If you use that truck to bring another load to be cleaned and treated it must! MUST! be blown out with compressed air as if you were taking wheat to the elevator. Driving with the traps open will not suffice. It MUST be blown out with air. If it wasn't blown out there will be treated seed in the test pan I will use to check. If there is treated wheat in the test pan I cannot run it through the cleaner. Why so picky? There is a good chance the load after you will not be treated and they want to be able to sell it. Even though the chance of contamination is extremely small, one berry is all it takes. If I find treated seed in the test pan I have no choice but to send it home without cleaning. It takes less than two minutes per hopper to open the traps and stand up inside the hopper and blow the ledges then the slide edges and slides themselves clean. DON'T FUDGE THIS PART.
Because it irritates me, a final note on dealing with Hegwood concrete on my concrete slab for the plant. Their bragging rights were that they had poured gym floors within 1/16 inch variance. The truth of the matter is their actual pour on my floor was 16 times less, as I have swales/lakes over an inch deep. I find that embarrassing and don’t ever want to be compared with that type of quality.
2017 Treatments Available
Rancona- delivers premier protection against a broad spectrum of seed and seedling diseases resulting in uniform germination, emergence and stand for young plants. The healthy start helps ensure high yield.
Nutriplant- is an Amway product to promote early vigor and root development.

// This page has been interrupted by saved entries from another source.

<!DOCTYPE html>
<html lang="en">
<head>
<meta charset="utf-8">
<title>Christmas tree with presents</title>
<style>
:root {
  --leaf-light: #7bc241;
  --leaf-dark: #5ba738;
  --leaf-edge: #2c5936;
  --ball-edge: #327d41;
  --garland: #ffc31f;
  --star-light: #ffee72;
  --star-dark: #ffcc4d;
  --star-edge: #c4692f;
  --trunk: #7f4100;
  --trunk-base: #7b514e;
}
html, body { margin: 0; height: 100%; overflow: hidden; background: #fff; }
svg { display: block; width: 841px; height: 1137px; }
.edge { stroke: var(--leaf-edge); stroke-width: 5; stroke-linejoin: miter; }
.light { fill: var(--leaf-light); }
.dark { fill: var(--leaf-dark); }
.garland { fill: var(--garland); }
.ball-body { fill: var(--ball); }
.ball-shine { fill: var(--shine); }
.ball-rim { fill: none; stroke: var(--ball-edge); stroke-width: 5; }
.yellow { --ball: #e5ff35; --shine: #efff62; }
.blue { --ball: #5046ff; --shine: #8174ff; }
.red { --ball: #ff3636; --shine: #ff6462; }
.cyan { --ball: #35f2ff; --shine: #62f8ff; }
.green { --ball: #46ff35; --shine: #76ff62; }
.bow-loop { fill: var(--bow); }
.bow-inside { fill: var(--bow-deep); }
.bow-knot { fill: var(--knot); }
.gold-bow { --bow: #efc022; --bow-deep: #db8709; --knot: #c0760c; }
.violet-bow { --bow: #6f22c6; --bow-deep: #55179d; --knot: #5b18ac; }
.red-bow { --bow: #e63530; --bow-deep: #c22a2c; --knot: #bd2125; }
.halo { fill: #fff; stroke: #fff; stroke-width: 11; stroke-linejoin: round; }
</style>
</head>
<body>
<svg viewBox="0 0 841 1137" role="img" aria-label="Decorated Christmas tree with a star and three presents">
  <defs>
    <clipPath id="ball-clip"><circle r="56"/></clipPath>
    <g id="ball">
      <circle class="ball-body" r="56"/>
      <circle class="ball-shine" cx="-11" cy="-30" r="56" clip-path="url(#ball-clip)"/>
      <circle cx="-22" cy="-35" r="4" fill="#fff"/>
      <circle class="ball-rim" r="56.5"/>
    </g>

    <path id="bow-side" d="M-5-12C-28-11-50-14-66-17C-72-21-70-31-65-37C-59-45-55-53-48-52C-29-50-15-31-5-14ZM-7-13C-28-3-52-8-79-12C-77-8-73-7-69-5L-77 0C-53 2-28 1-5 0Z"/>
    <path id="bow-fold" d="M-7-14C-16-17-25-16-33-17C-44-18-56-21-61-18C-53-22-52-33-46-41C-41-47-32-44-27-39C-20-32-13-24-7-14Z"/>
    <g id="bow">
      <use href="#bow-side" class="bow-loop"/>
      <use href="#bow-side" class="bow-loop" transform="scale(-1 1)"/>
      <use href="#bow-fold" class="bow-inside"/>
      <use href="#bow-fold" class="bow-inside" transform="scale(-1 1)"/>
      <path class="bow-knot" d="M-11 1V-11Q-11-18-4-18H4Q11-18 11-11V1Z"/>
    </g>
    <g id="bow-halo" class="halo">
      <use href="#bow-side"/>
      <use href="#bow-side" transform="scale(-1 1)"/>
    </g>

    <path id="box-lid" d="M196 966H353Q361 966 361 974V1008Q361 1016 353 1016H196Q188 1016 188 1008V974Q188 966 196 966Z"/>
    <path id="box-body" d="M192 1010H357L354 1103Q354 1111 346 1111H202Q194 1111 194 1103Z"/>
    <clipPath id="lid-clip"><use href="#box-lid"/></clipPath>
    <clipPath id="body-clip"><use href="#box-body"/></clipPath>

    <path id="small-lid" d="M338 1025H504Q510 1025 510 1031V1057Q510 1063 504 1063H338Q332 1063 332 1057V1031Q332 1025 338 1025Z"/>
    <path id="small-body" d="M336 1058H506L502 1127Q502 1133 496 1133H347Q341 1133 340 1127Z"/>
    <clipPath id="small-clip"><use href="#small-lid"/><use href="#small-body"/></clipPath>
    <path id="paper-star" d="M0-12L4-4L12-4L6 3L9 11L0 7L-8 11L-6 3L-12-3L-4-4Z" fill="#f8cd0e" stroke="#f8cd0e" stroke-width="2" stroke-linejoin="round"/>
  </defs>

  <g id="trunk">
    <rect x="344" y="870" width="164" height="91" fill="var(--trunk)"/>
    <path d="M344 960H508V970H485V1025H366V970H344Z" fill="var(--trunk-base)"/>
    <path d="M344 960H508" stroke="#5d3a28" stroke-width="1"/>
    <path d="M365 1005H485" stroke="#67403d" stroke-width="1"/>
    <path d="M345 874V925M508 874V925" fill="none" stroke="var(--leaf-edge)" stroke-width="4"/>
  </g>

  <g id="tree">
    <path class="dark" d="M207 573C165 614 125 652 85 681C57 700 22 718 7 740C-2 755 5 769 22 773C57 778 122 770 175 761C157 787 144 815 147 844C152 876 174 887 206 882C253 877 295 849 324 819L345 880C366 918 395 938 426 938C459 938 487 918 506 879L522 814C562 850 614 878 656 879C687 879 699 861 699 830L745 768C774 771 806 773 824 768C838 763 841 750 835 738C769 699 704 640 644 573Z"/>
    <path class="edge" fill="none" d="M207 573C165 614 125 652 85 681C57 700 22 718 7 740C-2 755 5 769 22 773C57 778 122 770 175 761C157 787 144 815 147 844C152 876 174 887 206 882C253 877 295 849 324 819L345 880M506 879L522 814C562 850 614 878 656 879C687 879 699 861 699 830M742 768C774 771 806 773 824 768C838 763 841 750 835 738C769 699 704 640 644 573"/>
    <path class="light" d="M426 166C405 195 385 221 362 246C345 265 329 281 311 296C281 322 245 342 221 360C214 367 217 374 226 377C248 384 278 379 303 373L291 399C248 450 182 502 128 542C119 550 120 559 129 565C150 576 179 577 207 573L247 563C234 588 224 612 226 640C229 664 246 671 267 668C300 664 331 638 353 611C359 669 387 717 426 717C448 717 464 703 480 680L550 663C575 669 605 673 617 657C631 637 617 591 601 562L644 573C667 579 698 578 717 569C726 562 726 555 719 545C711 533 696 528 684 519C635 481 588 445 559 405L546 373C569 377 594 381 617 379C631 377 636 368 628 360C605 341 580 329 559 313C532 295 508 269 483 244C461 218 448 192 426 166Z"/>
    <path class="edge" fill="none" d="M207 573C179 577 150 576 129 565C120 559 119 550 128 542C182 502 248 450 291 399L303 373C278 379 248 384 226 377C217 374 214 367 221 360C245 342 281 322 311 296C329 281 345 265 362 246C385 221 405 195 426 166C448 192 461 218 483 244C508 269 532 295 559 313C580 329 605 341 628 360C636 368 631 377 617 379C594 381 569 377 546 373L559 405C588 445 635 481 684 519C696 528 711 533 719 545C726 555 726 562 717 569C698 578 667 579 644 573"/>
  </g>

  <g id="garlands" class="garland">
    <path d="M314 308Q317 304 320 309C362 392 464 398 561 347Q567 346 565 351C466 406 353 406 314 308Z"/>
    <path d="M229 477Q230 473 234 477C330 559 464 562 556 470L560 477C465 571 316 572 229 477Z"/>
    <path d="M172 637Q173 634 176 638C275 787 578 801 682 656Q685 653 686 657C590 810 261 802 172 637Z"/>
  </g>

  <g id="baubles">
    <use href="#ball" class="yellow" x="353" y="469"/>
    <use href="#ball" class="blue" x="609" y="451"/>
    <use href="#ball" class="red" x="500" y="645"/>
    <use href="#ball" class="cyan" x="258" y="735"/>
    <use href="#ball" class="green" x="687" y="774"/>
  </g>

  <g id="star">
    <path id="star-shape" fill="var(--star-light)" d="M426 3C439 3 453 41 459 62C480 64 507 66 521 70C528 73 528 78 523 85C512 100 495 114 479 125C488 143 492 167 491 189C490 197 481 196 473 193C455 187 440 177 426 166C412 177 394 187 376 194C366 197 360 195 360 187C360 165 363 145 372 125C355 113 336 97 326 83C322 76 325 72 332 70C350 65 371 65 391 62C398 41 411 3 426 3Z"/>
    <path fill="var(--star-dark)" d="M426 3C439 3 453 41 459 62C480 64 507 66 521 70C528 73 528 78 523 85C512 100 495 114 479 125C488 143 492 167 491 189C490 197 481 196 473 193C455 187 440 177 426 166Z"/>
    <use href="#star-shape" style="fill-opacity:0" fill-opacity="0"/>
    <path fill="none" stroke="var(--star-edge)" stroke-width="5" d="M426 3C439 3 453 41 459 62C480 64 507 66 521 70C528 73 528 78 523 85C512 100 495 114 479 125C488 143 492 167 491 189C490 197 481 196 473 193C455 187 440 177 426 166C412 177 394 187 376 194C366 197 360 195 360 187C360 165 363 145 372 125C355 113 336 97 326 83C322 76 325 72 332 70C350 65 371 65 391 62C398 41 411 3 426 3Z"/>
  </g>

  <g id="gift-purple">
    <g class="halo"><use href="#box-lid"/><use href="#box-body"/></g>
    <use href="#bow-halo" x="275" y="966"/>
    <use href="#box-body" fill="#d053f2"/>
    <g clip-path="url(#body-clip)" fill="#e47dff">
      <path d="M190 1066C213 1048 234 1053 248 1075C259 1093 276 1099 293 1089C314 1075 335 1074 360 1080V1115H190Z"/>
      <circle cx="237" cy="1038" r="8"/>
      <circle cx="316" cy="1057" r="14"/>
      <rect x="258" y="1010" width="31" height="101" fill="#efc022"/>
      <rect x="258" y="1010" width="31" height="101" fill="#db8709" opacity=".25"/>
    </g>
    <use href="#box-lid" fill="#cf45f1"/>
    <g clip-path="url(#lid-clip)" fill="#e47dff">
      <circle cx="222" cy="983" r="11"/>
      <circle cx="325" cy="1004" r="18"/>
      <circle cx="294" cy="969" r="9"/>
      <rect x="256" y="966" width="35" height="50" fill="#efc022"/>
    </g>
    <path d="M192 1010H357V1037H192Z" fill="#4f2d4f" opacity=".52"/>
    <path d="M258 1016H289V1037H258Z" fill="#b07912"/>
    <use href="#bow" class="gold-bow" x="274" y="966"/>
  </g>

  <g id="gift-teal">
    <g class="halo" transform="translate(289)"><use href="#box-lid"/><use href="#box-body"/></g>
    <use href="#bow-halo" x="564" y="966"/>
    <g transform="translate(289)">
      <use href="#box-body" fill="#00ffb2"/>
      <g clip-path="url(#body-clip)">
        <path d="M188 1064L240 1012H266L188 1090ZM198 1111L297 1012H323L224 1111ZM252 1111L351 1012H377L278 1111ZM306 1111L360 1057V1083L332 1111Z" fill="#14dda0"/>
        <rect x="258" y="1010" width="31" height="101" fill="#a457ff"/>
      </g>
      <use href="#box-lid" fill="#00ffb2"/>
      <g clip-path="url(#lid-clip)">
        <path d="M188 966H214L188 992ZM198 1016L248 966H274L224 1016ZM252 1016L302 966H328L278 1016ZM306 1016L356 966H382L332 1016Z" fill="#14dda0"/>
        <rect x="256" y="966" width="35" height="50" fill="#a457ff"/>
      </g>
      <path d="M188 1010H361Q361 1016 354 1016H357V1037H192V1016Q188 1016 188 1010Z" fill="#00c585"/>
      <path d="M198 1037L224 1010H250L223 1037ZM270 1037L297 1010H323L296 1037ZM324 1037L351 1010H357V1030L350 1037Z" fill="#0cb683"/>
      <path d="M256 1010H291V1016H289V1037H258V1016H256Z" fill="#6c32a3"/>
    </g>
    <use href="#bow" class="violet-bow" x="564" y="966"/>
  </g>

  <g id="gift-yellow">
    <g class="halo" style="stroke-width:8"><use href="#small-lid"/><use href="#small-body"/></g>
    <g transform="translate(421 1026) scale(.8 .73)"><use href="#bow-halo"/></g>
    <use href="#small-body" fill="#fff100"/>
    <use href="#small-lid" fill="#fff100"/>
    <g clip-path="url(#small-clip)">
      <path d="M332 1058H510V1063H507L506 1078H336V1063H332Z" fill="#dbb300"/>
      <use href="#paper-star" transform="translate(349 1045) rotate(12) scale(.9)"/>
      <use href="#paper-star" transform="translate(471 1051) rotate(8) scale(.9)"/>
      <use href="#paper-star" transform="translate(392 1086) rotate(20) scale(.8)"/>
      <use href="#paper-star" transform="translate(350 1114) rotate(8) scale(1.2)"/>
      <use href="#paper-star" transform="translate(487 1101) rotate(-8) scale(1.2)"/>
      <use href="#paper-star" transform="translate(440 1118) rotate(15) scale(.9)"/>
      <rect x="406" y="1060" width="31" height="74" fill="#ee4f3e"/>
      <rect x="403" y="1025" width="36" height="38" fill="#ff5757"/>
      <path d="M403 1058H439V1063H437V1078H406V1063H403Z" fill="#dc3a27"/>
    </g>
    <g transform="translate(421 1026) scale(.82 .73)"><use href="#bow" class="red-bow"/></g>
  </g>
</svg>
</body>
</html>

I also have Awaken ST as a backup if I run out of Nutriplant as it requires about 5 days to get a delivery.
Rancona - $3.50 per bushel
Nutriplant - $2.50 per bushel
Awaken ST - $2.50 per bushel